One turning point in Alsop's life, depicted in the opening scene of the play, was a homosexual encounter captured by hidden cameras in an attempt to derail his career. "He got compromised because he was a closeted gay man," Rae says. The Russian KGB placed hidden cameras in his hotel room with one of their male undercover agents and brought photographs to media outlets in retaliation for his anti-Communist writings. "There were a lot of people who heard about the photographs. At that time, that would have destroyed him, in 1957. That would have been the end of him."
The attempt failed. Alsop refused to be blackmailed. "After several days of interrogation and intimidation, he wrote everything down and took it to the Russian ambassador and the State Department," Rae explains. "He told them, 'This is who I am and this is what I am. If I am going to be finished (ruined), you are going to do it and not them.'"
His political column continued to be published until he retired, after the loss of his brother in 1974.

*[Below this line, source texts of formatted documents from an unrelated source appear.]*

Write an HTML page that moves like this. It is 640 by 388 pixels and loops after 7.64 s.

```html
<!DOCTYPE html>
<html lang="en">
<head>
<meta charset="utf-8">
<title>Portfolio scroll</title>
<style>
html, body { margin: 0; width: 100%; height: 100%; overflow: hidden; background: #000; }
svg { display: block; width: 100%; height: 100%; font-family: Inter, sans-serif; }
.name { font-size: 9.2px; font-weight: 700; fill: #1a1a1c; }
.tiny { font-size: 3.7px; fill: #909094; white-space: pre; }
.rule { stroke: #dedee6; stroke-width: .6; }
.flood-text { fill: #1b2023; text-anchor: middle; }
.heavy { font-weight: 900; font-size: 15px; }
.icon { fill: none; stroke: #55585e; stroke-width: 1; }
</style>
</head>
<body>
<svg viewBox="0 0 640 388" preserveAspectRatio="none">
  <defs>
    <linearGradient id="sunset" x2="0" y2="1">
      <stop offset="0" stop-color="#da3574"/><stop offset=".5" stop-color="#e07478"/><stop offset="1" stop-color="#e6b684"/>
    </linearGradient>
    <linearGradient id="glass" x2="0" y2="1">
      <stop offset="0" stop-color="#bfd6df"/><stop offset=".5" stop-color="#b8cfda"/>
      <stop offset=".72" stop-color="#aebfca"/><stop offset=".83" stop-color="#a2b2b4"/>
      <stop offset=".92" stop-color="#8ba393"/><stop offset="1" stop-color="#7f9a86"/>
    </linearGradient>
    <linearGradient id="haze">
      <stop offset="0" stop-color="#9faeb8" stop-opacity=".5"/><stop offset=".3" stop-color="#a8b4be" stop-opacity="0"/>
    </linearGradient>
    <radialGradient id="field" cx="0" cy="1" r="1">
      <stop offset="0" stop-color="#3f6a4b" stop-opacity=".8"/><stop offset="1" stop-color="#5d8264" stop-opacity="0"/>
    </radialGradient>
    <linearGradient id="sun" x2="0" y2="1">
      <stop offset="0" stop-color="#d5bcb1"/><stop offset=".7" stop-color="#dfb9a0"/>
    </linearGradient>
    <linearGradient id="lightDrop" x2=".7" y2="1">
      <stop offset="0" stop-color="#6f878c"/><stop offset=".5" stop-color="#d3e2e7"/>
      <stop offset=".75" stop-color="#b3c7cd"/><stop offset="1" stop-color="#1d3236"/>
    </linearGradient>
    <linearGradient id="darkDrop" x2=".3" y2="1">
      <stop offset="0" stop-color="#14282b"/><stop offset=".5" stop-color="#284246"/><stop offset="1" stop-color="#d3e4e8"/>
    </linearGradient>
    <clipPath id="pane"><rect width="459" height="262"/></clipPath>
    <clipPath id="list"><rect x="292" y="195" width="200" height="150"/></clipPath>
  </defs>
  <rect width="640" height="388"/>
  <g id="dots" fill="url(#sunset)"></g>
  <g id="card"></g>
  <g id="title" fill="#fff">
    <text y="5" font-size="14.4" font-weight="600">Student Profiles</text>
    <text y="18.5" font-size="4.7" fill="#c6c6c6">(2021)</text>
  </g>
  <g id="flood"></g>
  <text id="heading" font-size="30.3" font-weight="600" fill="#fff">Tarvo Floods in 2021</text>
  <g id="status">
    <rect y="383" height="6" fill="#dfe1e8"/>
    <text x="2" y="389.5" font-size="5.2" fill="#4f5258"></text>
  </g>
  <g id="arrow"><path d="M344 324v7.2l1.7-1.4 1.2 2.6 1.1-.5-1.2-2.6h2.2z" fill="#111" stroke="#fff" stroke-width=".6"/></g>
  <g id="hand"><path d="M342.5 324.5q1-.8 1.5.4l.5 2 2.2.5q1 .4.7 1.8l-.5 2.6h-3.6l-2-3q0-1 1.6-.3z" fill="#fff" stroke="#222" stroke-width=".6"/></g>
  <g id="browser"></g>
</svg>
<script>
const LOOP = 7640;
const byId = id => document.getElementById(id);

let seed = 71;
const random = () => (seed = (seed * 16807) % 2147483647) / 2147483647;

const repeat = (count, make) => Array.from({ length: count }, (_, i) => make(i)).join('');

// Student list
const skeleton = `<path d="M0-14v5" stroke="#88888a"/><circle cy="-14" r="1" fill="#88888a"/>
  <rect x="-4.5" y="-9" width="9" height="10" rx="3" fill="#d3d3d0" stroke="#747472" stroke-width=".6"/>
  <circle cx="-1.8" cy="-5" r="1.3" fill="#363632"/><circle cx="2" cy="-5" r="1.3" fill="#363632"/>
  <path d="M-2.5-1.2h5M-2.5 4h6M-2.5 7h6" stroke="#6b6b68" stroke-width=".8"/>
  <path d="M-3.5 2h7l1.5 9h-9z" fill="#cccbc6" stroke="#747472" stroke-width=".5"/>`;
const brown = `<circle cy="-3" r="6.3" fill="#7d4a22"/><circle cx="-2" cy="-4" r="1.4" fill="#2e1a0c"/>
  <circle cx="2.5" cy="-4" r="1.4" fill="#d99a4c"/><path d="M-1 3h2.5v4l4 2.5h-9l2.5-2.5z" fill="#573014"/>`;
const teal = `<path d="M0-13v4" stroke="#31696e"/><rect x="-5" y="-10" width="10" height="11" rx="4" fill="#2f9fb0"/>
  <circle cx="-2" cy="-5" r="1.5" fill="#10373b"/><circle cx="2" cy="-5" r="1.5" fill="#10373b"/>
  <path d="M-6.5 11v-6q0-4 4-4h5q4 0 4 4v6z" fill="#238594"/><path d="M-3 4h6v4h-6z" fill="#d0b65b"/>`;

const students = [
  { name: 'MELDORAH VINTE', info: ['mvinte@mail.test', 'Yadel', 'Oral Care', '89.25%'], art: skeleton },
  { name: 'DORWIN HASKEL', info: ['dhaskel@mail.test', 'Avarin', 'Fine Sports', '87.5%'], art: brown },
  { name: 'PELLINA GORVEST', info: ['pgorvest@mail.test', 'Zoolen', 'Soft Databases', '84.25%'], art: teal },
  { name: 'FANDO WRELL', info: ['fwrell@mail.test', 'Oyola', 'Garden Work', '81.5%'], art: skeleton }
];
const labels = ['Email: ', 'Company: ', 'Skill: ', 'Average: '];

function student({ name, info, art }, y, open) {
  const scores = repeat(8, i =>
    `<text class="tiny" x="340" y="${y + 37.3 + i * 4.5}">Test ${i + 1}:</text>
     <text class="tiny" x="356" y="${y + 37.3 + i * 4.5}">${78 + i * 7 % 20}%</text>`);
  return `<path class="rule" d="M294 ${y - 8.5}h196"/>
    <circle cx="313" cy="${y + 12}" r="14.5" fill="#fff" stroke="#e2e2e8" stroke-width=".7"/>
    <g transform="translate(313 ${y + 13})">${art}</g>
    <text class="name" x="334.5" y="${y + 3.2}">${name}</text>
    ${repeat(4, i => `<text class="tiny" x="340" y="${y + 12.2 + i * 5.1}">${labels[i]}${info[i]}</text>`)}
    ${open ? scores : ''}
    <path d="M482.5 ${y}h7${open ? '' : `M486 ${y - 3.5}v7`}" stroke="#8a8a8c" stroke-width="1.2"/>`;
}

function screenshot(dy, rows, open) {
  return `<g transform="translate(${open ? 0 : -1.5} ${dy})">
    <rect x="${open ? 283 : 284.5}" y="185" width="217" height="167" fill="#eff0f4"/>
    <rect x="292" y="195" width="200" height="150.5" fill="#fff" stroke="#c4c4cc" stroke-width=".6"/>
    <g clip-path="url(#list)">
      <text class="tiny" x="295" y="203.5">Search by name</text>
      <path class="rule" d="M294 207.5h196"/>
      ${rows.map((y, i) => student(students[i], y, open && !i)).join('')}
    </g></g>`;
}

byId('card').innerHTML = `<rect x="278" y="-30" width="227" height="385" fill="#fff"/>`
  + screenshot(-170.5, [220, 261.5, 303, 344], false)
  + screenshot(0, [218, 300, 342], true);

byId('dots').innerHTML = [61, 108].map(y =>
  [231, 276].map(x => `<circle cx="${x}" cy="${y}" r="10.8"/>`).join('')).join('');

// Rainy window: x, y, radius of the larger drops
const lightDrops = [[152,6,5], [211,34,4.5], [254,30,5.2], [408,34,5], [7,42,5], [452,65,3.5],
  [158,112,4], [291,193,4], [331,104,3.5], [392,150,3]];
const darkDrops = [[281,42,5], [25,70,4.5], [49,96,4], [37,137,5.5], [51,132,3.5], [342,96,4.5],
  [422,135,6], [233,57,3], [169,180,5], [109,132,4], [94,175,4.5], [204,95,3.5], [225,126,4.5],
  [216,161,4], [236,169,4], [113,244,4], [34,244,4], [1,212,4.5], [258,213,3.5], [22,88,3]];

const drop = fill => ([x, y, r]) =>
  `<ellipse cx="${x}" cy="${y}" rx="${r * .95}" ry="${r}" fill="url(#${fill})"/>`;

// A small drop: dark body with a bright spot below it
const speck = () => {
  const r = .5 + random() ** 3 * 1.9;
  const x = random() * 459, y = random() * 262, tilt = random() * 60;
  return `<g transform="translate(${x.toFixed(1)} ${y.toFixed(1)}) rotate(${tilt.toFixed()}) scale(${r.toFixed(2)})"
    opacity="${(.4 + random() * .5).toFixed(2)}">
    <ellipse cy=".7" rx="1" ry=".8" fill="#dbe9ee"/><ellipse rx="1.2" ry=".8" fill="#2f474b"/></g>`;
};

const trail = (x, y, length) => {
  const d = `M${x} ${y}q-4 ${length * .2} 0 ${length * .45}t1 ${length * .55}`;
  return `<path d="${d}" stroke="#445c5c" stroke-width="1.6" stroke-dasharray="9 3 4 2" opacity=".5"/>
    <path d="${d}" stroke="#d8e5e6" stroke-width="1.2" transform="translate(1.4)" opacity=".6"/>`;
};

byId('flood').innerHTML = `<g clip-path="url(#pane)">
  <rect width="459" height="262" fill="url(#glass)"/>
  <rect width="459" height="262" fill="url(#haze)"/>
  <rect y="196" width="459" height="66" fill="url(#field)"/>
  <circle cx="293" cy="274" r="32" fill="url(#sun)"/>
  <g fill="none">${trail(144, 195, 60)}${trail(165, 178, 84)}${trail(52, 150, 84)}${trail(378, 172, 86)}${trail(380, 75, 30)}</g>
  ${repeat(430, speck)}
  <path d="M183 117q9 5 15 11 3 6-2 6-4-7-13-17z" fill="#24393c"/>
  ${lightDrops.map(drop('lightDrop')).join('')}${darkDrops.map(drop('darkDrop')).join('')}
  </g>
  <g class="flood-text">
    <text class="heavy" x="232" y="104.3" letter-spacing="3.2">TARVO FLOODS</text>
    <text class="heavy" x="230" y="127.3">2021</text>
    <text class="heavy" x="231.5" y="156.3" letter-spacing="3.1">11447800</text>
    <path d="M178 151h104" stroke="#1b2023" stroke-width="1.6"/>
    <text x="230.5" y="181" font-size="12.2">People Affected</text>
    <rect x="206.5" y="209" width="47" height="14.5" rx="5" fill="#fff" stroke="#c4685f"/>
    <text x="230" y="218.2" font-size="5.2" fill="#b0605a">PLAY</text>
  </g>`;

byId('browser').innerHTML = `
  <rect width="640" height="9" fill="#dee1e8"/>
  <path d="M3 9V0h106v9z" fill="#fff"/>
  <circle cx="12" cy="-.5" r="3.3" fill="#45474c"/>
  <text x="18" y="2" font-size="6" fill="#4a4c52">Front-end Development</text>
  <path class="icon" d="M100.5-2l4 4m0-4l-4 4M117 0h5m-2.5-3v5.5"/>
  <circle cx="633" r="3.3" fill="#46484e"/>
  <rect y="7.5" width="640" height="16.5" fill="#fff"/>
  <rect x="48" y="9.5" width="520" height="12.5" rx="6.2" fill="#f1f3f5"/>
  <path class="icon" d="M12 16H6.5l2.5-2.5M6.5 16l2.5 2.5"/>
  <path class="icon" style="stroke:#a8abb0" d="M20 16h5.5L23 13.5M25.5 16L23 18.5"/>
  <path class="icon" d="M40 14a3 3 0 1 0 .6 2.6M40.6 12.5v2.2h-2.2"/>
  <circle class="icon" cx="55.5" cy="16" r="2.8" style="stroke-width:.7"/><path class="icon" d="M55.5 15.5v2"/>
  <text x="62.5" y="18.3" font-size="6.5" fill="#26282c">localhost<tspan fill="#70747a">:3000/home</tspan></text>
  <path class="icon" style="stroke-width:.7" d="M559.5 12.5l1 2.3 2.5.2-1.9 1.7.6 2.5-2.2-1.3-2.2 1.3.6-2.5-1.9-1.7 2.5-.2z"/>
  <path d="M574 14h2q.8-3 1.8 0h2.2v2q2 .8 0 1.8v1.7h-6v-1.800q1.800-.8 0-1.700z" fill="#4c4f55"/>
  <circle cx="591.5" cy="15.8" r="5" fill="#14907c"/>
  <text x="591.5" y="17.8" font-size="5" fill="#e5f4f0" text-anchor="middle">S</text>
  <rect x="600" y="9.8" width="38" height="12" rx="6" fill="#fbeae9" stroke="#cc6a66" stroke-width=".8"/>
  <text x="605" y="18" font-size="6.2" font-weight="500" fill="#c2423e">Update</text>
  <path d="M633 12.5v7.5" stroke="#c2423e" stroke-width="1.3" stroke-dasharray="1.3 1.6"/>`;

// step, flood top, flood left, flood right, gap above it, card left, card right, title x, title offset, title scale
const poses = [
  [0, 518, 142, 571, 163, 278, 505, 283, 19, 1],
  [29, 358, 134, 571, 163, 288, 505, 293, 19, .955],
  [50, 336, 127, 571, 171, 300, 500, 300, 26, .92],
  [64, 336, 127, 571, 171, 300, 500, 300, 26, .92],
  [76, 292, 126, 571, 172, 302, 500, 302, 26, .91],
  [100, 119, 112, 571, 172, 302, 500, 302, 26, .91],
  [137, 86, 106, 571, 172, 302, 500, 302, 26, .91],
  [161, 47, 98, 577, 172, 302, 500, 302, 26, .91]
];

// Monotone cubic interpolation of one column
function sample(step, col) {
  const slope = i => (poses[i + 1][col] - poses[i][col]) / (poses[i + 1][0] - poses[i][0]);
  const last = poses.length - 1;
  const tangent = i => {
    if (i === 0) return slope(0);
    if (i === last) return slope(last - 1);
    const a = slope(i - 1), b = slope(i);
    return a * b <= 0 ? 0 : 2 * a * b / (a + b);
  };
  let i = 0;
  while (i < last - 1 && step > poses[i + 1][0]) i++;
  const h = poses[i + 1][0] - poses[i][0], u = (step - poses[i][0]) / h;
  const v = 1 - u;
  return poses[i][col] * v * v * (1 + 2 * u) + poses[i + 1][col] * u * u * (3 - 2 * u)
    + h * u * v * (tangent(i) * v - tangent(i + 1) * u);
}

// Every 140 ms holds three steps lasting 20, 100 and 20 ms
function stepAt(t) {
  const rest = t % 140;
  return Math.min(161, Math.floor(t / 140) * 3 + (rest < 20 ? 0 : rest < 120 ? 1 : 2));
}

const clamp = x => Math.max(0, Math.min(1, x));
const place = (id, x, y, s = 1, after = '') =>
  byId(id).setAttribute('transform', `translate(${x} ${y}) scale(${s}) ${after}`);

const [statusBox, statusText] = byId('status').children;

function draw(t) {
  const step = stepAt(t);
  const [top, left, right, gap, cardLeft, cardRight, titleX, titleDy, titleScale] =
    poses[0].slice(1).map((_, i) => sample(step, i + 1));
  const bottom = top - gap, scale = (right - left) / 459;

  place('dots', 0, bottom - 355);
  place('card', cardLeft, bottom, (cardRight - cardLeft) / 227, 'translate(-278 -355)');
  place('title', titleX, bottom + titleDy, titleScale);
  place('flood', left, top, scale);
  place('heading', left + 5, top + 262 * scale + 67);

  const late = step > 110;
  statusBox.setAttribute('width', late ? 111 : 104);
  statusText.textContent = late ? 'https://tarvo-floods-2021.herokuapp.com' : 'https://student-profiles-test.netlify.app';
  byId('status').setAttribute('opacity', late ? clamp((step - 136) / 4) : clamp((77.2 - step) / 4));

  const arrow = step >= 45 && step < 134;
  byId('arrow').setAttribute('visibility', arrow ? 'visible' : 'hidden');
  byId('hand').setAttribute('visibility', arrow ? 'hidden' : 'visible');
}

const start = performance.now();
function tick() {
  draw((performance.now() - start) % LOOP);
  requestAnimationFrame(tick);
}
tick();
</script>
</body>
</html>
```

Rae says she hopes the play will cause audiences to at least ponder the complexity of the main character. "There are a lot of parallels, but I don't want to create the parallels to today. That's something I prefer never to do. I think if we do our job well, people will walk out thinking, 'there's something about that.' And they're thinking about it."